Let's Talk About Fertility
Women's fertility is highest between age 20 and age 24 -- after the age of 30, it will start declining, and decline faster after age 35. By the time a woman is 40, only about two-fifths of women who want a baby will be able to get pregnant and stay pregnant.
However, contrary to ancient popular beliefs, the ability (or inability) to get pregnant does not lie solely with the woman. About one-third of infertility is because the female partner can't get pregnant, but one-third is also attributed to the male partner. The other one-third occurs from a combination of infertility in both partners or is simply inexplicable.
For many couples not being able to get pregnant naturally can seem shameful.

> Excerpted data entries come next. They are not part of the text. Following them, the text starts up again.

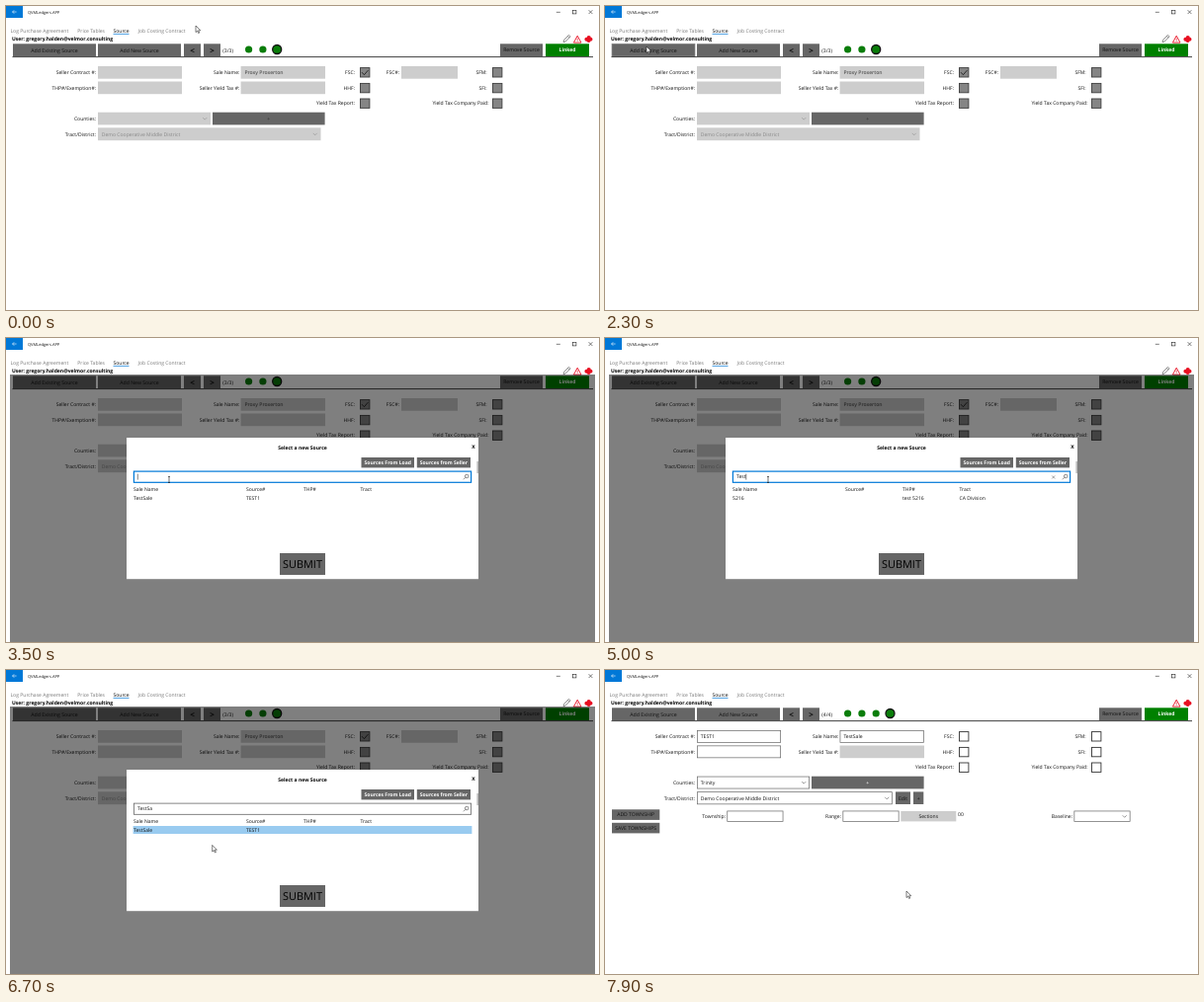
These frames come from a looping animation (600 px wide and 308 px high, 8000 ms). An HTML page:

```html
<!DOCTYPE html>
<html lang="en">
<head>
<meta charset="utf-8">
<title>Source form</title>
<style>
html, body { margin: 0; width: 100%; height: 100%; overflow: hidden; background: #fff; }
svg { display: block; width: 600px; height: 308px; }
text { font: 5.05px "Open Sans", "Noto Sans", sans-serif; text-rendering: geometricPrecision; white-space: pre; }
</style>
</head>
<body>
<svg id="stage" viewBox="0 0 600 308"></svg>
<script>
const NS = 'http://www.w3.org/2000/svg';
const stage = document.getElementById('stage');
const LOOP = 8000, STEP = 100;
const BTN = '#666', OFF = '#cdcdcd', BLUE = '#0078d7', GREEN = '#008000', RED = '#e81123';

function el(parent, tag, attrs) {
  const node = document.createElementNS(NS, tag);
  for (const k in attrs) node.setAttribute(k, attrs[k]);
  return parent.appendChild(node);
}
const group = (parent = stage) => el(parent, 'g', {});
const rect = (g, x, y, w, h, fill, stroke = 'none', sw = 0.7) =>
  el(g, 'rect', { x, y, width: w, height: h, fill, stroke, 'stroke-width': sw });
const path = (g, d, stroke, sw = 0.7, fill = 'none') =>
  el(g, 'path', { d, stroke, 'stroke-width': sw, fill });
const dot = (g, cx, cy, r, fill, stroke = 'none', sw = 0) =>
  el(g, 'circle', { cx, cy, r, fill, stroke, 'stroke-width': sw });

// y is the vertical middle of the line
function text(g, str, x, y, { size = 5.05, fill = '#111', weight = 400, anchor = 'start' } = {}) {
  const node = el(g, 'text', { x, y: y + size * 0.36, fill, 'text-anchor': anchor });
  node.style.fontSize = size + 'px';
  node.style.fontWeight = weight;
  node.textContent = str;
  return node;
}
const label = (g, str, x, y) => text(g, str, x, y, { anchor: 'end' });

function button(g, str, x, y, w, h, opt = {}, fill = BTN) {
  const box = rect(g, x, y, w, h, fill);
  text(g, str, x + w / 2, y + h / 2, { anchor: 'middle', ...opt });
  return box;
}
function field(g, x, y, w, h, on, str = '', opt = {}) {
  if (on) rect(g, x + 0.35, y + 0.35, w - 0.7, h - 0.7, '#fff', '#666');
  else rect(g, x, y, w, h, OFF);
  if (str) text(g, str, x + 3.8, y + h / 2, opt);
}
function select(g, x, y, w, h, on, str, opt) {
  field(g, x, y, w, h, on, str, opt);
  path(g, `M${x + w - 7.8} ${y + h / 2 - 0.9}l2 2l2 -2`, on ? '#444' : '#888', 0.55);
}
function check(g, x, y, on, ticked) {
  rect(g, x + 0.5, y - 4.6, 9.4, 9.4, on ? '#fff' : '#858585', on ? '#333' : '#3c3c3c', 0.9);
  if (ticked) path(g, `M${x + 2} ${y}l2.4 2.5l4 -4.6`, '#111', 0.8);
}

function drawChrome(g) {
  rect(g, 0, 0, 17, 12, BLUE);
  path(g, 'M10.6 6H6.6M8.2 4.3L6.5 6l1.7 1.7', '#fff', 0.6);
  text(g, 'QVMLedgers.APP', 22, 6.2, { size: 4 });
  path(g, 'M556.8 6.3h4', '#222', 0.6);
  rect(g, 573.3, 4.3, 3.6, 3.6, 'none', '#222', 0.6);
  path(g, 'M589.6 4.2l3.8 3.8M593.4 4.2l-3.8 3.8', '#222', 0.6);
  const grey = { fill: '#777' };
  text(g, 'Log Purchase Agreement', 4.5, 25.5, grey);
  text(g, 'Price Tables', 72.3, 25.5, grey);
  text(g, 'Source', 108.5, 25.5);
  text(g, 'Job Costing Contract', 133.7, 25.5, grey);
  path(g, 'M108.5 28.4h16', BLUE, 0.7);
  text(g, 'User: gregory.halden@velmor.consulting', 6, 33.4, { weight: 700, fill: '#000' });
  path(g, 'M578.2 30.2l3.8 6.9h-7.6z', RED, 0.9);
  path(g, 'M578.2 32.6v2.2M578.2 35.4v.7', RED, 0.7);
  [[587.4, 33.8, 2], [589.7, 32.2, 2.1], [591.6, 33.7, 1.9], [589.6, 35.1, 2]]
    .forEach(([x, y, r]) => dot(g, x, y, r, RED));
}

function drawForm(g, done) {
  const hover = button(g, 'Add Existing Source', 7, 38.3, 84, 12.7, { size: 5.2 });
  button(g, 'Add New Source', 93, 38.3, 84, 12.7, { size: 5.15 });
  button(g, '<', 180, 38.3, 17, 12.7, { size: 8, weight: 700 });
  button(g, '>', 200, 38.3, 17, 12.7, { size: 8, weight: 700 });
  const count = done ? 4 : 3;
  text(g, `(${count}/${count})`, 219.3, 44.7);
  for (let i = 0; i < count; i++) {
    const last = i === count - 1;
    dot(g, 245.6 + 14.3 * i, 44, last ? 4.5 : 3.6, '#0a7d0a', last ? '#111' : 'none', 1.3);
  }
  button(g, 'Remove Source', 500, 38.3, 43, 12.7, { size: 5.1 });
  button(g, 'Linked', 546, 38.3, 44, 12.7, { fill: '#fff', weight: 700 }, GREEN);
  path(g, 'M6.5 51.6H594', '#111', 0.8);

  label(g, 'Seller Contract #:', 91, 67.2);
  label(g, 'THP#/Exemption#:', 91, 83);
  label(g, 'Sale Name:', 236.4, 67.2);
  label(g, 'Seller Yield Tax #:', 236.4, 83);
  label(g, 'Counties:', 91, 114.3);
  label(g, 'Tract/District:', 91, 130);
  field(g, 93, 61, 85, 12.7, done, done ? 'TEST1' : '');
  field(g, 93, 76.5, 85, 12.7, done);
  if (done) field(g, 237.6, 61, 85.4, 12.7, true, 'TestSale');
  else field(g, 237.6, 61, 85.4, 12.7, false, 'Proxy Proxerton', { fill: '#555', weight: 600 });
  field(g, 237.6, 76.5, 85.4, 12.7, false);

  [['FSC:', 353, 67.2], ['HHF:', 353, 83], ['Yield Tax Report:', 353, 98.6],
   ['SFM:', 486.7, 67.2], ['SFI:', 486.7, 83], ['Yield Tax Company Paid:', 488.5, 98.6]]
    .forEach(([str, x, y], i) => {
      label(g, str, x, y);
      check(g, i < 3 ? 358 : 492, y, done, !done && i === 0);
    });
  if (!done) {
    label(g, 'FSC#:', 398, 67.2);
    field(g, 400, 61, 57, 12.7, false);
  }

  select(g, 93, 107.7, 114, 12.7, done, done ? 'Trinity' : '');
  button(g, '+', 209, 107.7, 113.6, 12.7, { fill: done ? '#fff' : '#333' });
  select(g, 93, 123.3, done ? 198 : 225.5, 12.9, done,
    'Demo Cooperative Middle District', { fill: done ? '#111' : '#888' });

  if (!done) {
    path(g, 'M564 36.6l.6 -2.2l5 -5l1.6 1.6l-5 5zM568.4 30.6l1.6 1.6', '#444', 0.6);
    return hover;
  }
  button(g, 'Edit', 294, 123.4, 15, 12.6);
  button(g, '+', 312, 123.4, 10.3, 12.6);
  button(g, 'ADD TOWNSHIP', 7, 141.3, 48.3, 10.6);
  button(g, 'SAVE TOWNSHIPS', 7, 154.8, 48.3, 10.6);
  label(g, 'Township:', 122, 148.4);
  field(g, 123.4, 142.6, 57, 11.2, true);
  label(g, 'Range:', 239, 148.4);
  field(g, 240.5, 142.6, 57, 11.2, true);
  button(g, 'Sections', 299.3, 143, 56, 10.4, {}, OFF);
  text(g, '00', 357, 146.4);
  label(g, 'Baseline:', 473, 148.4);
  select(g, 474.5, 142.6, 57, 11.2, true, '');
  return hover;
}

function drawDialog(g) {
  rect(g, 4, 37, 592, 271, 'rgba(0,0,0,.5)');
  rect(g, 122, 101, 356, 143.2, '#fff');
  rect(g, 476.4, 125, 1.6, 12, '#bbb');
  const bold = { weight: 700, fill: '#000' };
  text(g, 'Select a new Source', 300, 111.5, { ...bold, anchor: 'middle' });
  text(g, 'X', 473, 110, { ...bold, anchor: 'middle' });
  const light = { fill: '#fff', weight: 700 };
  button(g, 'Sources From Load', 359.5, 121, 53.5, 10.4, light);
  button(g, 'Sources from Seller', 415.8, 121, 54.2, 10.4, light);
  const box = rect(g, 129.4, 135.1, 341.2, 11.2, '#fff', '#666', 0.8);
  const query = text(g, '', 133, 140.6);
  const caret = path(g, '', '#000', 0.5);
  const clear = path(g, 'M452.2 139.5l3 3M455.2 139.5l-3 3', '#555', 0.55);
  dot(g, 466.2, 140, 1.8, 'none', '#444', 0.6);
  path(g, 'M464.9 141.3l-2 2', '#444', 0.6);
  const cols = [129, 243, 301, 358.5];
  ['Sale Name', 'Source#', 'THP#', 'Tract'].forEach((s, i) => text(g, s, cols[i], 153));
  const row = group(g);
  const rowBg = rect(row, 128.6, 158, 342.8, 8, 'none');
  const cells = cols.map(x => text(row, '', x, 162));
  const submit = button(g, 'SUBMIT', 277, 218, 46, 22, { size: 10.9, fill: '#000' });
  return { box, query, caret, clear, row, rowBg, cells, submit };
}

drawChrome(group());
const before = group(), after = group(), dialog = group(), pointer = group();
const addBtn = drawForm(before, false);
drawForm(after, true);
const ui = drawDialog(dialog);
const arrow = path(pointer, 'M0 0v6.6l1.6 -1.4l1.1 2.4l1 -.5l-1.1 -2.3h2.1z', '#111', 0.55, '#fff');
const beam = path(pointer, 'M-1 -3h2M0 -3v6M-1 3h2', '#111', 0.6);

// pointer stops: time, x, y
const stops = [
  [0, 192, 20], [1199, 192, 20], [1200, 317, 96], [1300, 317, 96], [1500, 268, 112],
  [2200, 42, 41], [2400, 42, 41], [3200, 165, 143.5], [5500, 165, 143.5], [6000, 166, 160.5],
  [6400, 166, 160.5], [7200, 301, 214], [7500, 305, 224], [LOOP, 305, 224]
];
const typed = [[4300, 'T'], [4400, 'Te'], [4600, 'Tes'], [4800, 'Test'], [5300, 'TestS'], [5500, 'TestSa']];

function pointerAt(t) {
  const i = stops.findIndex(s => s[0] > t);
  const [t0, x0, y0] = stops[i - 1], [t1, x1, y1] = stops[i];
  const p = (t - t0) / (t1 - t0), e = p * p * (3 - 2 * p);
  return [x0 + (x1 - x0) * e, y0 + (y1 - y0) * e];
}
const show = (node, on) => node.setAttribute('display', on ? 'inline' : 'none');
const inside = (x, y, l, t, r, b) => x >= l && x <= r && y >= t && y <= b;
function outline(node, on) {
  node.setAttribute('stroke', on ? '#858585' : 'none');
}

function render(t) {
  const [x, y] = pointerAt(t);
  const open = t >= 2400 && t < 7800;
  show(before, t < 7800);
  show(after, t >= 7800);
  show(dialog, open);

  const overBox = open && inside(x, y, 129, 135, 471, 146.5);
  pointer.setAttribute('transform', `translate(${x} ${y})`);
  show(arrow, !overBox);
  show(beam, overBox);
  outline(addBtn, !open && inside(x, y, 7, 38, 91, 51));
  outline(ui.submit, inside(x, y, 277, 218, 323, 240));

  const focus = t >= 3500 && t < 6300;
  const str = typed.reduce((s, [at, v]) => (t >= at ? v : s), '');
  ui.box.setAttribute('stroke', focus ? BLUE : '#666');
  ui.box.setAttribute('stroke-width', focus ? 1.2 : 0.8);
  ui.query.textContent = str;
  show(ui.clear, focus && str);
  show(ui.caret, focus && t < 5500);
  const end = 133.3 + (str ? ui.query.getComputedTextLength() : 0);
  ui.caret.setAttribute('d', `M${end} 137.6v6`);

  const other = t >= 5000 && t < 5700;
  const data = other ? ['5216', '', 'test 5216', 'CA Division'] : ['TestSale', 'TEST1', '', ''];
  ui.cells.forEach((c, i) => { c.textContent = data[i]; });
  const picked = t >= 6300, pressed = t >= 6100 && !picked;
  const over = open && inside(x, y, 129, 158, 471, 166);
  ui.rowBg.setAttribute('fill', picked ? '#99cbf0' : pressed ? '#cacaca' : over ? '#e6e6e6' : 'none');
  ui.row.setAttribute('transform', pressed
    ? 'translate(300 162) scale(.987 .97) translate(-300 -162)' : '');
}

let start = null;
function frame(now) {
  if (start === null) start = now;
  const t = (now - start) % LOOP;
  render(Math.floor(t / STEP) * STEP);
  requestAnimationFrame(frame);
}
render(0);
requestAnimationFrame(frame);
</script>
</body>
</html>
```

Yet, almost 12% of women have received infertility services during their lifetime and over 40% of women who suffer from infertility have sought medical intervention. Of these women, around 65% have successfully given birth. And, according to data from the National Survey of Family Growth (2002), the Centers for Disease Control found that between 3-5 million men under the age of 45 went to see a fertility doctor.
So if you're having trouble getting pregnancy naturally, remember: you're not alone and there are still options available to you.

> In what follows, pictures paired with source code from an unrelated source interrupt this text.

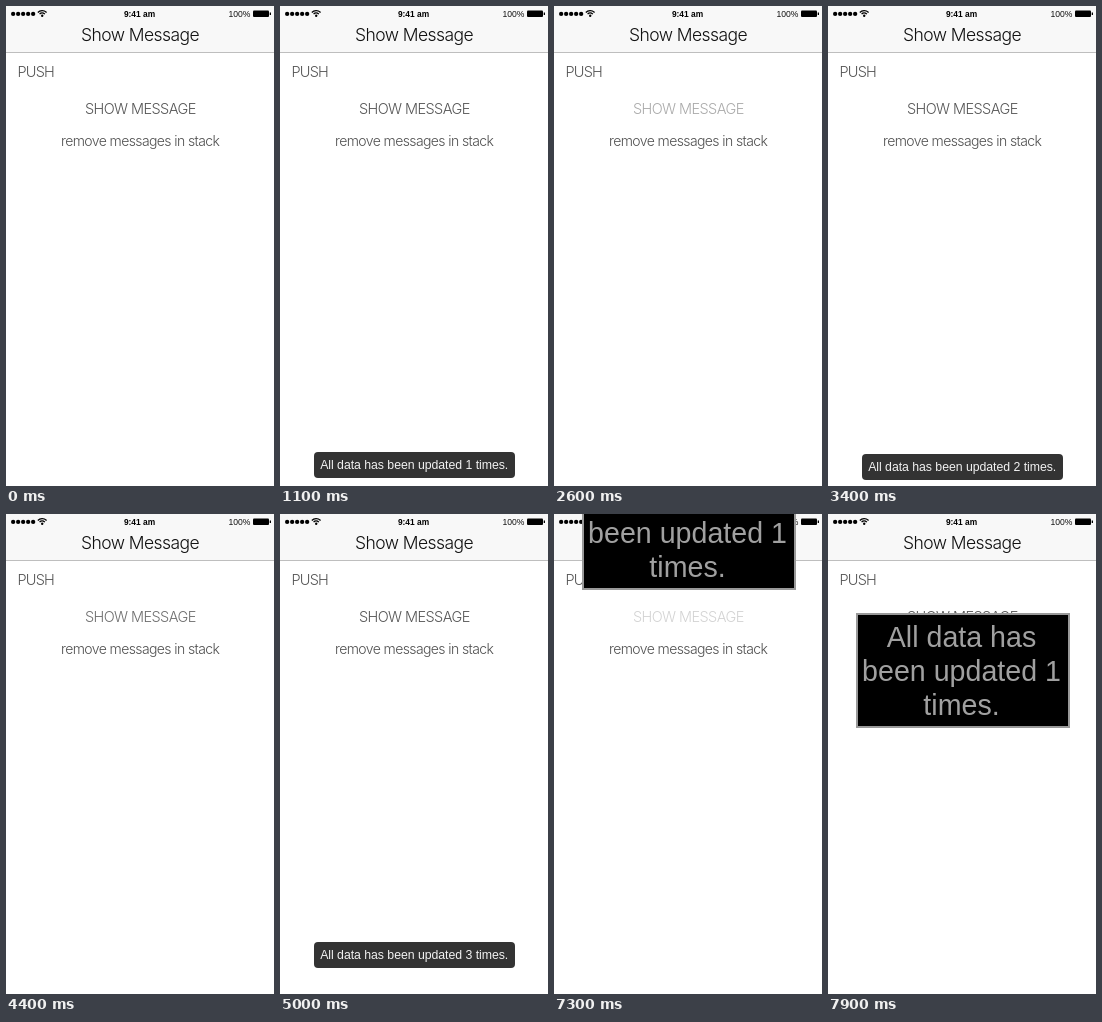
Animation, 268 px wide and 480 px high, one loop 8 s. Source, as an HTML page with a canvas:

```html
<!DOCTYPE html>
<html lang="en">
<head>
<meta charset="utf-8">
<title>Show Message</title>
<style>
  html, body { margin: 0; width: 100%; height: 100%; overflow: hidden; background: #fff; }
  canvas { display: block; width: 268px; height: 480px; }
</style>
</head>
<body>
<canvas id="stage" width="268" height="480"></canvas>
<script>
const ctx = document.getElementById('stage').getContext('2d');
const LOOP = 8000, STEP = 100;
const SANS = '"Liberation Sans", Arial, sans-serif';
const LIGHT = 'Inter, "Liberation Sans", sans-serif';
const IDLE = 0x55, DIM = 0xd4;

// press: finger down, ramp: time to dim, show: release and toast entry
const toasts = [
  { press: 600, ramp: 0, show: 800 },
  { press: 2200, ramp: 600, show: 2800 },
  { press: 4300, ramp: 500, show: 4800 }
];
const HOLD = 700, LIFE = 1100, RELEASE = 200;
const ALERT = 7249;

const clamp = v => Math.max(0, Math.min(1, v));

// Damped swing around zero, starting far on the positive side.
const spring = t => -Math.exp(-0.0086 * t) * Math.sin(0.01428 * (t - 100));

function rect(x, y, w, h, color) {
  ctx.fillStyle = color;
  ctx.fillRect(x, y, w, h);
}

function round(x, y, w, h, r, color) {
  ctx.fillStyle = color;
  ctx.beginPath();
  ctx.roundRect(x, y, w, h, r);
  ctx.fill();
}

function text(str, x, y, size, color, { align = 'left', weight = 400, gap = 0, font = SANS } = {}) {
  ctx.font = `${weight} ${size}px ${font}`;
  ctx.letterSpacing = gap + 'px';
  ctx.textAlign = align;
  ctx.fillStyle = color;
  ctx.fillText(str, x, y);
}

function thin(str, x, y, size, color, gap, align = 'center') {
  text(str, x, y, size, color, { align, gap, weight: 300, font: LIGHT });
}

function statusBar() {
  for (let i = 0; i < 5; i++) round(5 + i * 5, 5.8, 4.3, 4.3, 2.15, '#000');
  ctx.strokeStyle = '#000';
  ctx.lineWidth = 1.3;
  for (const r of [3.6, 6]) {
    ctx.beginPath();
    ctx.arc(36.2, 10.6, r, -Math.PI * 0.76, -Math.PI * 0.24);
    ctx.stroke();
  }
  round(35, 8.6, 2.4, 2.4, 1.2, '#000');
  text('9:41 am', 133.5, 11, 8.4, '#000', { align: 'center', weight: 700 });
  text('100%', 222.5, 11, 8.6, '#111');
  round(247, 4.5, 16, 6.5, 1, '#000');
  rect(263.7, 6.5, 1.3, 2.5, '#000');
}

function buttonShade(t) {
  let dim = 0;
  for (const { press, ramp, show } of toasts) {
    if (t < press) continue;
    dim = t < show
      ? (ramp ? clamp((t - press) / ramp) : 1)
      : 1 - clamp((t - show) / RELEASE);
  }
  if (t >= ALERT) dim = 1 - clamp((t - ALERT - 50) / RELEASE);
  const v = Math.round(IDLE + (DIM - IDLE) * dim);
  return `rgb(${v},${v},${v})`;
}

function page(t) {
  rect(0, 0, 268, 480, '#fff');
  rect(0, 0, 268, 46, '#f8f8f8');
  rect(0, 46, 268, 1, '#bebebe');
  statusBar();
  thin('Show Message', 134, 35, 17.5, '#111', -0.57);
  thin('PUSH', 11.5, 71, 14.5, '#555', -0.8, 'left');
  thin('SHOW MESSAGE', 134.3, 108, 14.5, buttonShade(t), -0.58);
  thin('remove messages in stack', 134.2, 140, 14, '#505050', -0.6);
}

function toast(age, count) {
  if (age < 0 || age >= LIFE) return;
  const y = Math.round(449 + 118 * spring(age));
  ctx.globalAlpha = 1 - clamp((age - HOLD) / (LIFE - HOLD));
  round(34, y, 201, 26, 4, '#333');
  text(`All data has been updated ${count} times.`, 134.2, y + 17, 12.3, '#f2f2f2',
    { align: 'center', gap: -0.04 });
  ctx.globalAlpha = 1;
}

function alertBox(age) {
  if (age < 0) return;
  const y = Math.round(98 - 330 * spring(age));
  rect(28, y, 214, 115, '#999');
  rect(30, y + 2, 210, 111, '#000');
  ['All data has', 'been updated 1', 'times.'].forEach((line, i) =>
    text(line, 133.5, y + 34 + i * 34, 28.6, '#a0a0a0', { align: 'center' }));
}

const start = performance.now();

function draw() {
  const t = Math.floor(((performance.now() - start) % LOOP) / STEP) * STEP;
  page(t);
  toasts.forEach(({ show }, i) => toast(t - show, i + 1));
  alertBox(t - ALERT);
  requestAnimationFrame(draw);
}
draw();
</script>
</body>
</html>
```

What are the Options for Couples Trying to Get Pregnant?
Between 85-90% of couples who are infertile get treated with drug therapy or a surgical procedure. One popular procedure is IVF treatment .
The "IVF" in IVF treatment stands for in vitro fertilization. During IVF treatment, eggs are gathered from the woman's ovaries and mixed with the sperm from the male in a laboratory (you may have heard the term "test tube baby" used before). Once the eggs have been fertilized, they're kept under surveillance for a few days in the laboratory to make sure things are proceeding as they should, and then put into the woman's uterus to grow.
Another popular treatment for infertility, apart from IVF treatment is artificial insemination (commonly abbreviated as AI). With this method, sperm is placed in the woman's cervix or uterus, close to the time or during ovulation. This eliminates the long path that sperm need to travel to reach the egg and will increase chances of fertilization.
With donor eggs, an egg is donated by another woman (usually a young woman) and fertilized using the male partner's sperm. The female partner then receives the fertilized egg in her uterus. Many older women tend to opt for this method.
What's the Right Path For Us?
Visiting a reproductive center and talking with a fertility expert, as well as your own doctor will help you answer that question. Depending on your age, health, and what fertility tests show, there could be a number of options open to you. Some couples may even turn to surrogate mothers or adoption if other fertility options don't work out.
Take time to discuss with your partner and doctor and see what you feel is the best fit for you. Whether that's continuing to try naturally, IVF treatment, or another path, don't give up your dream of creating a family.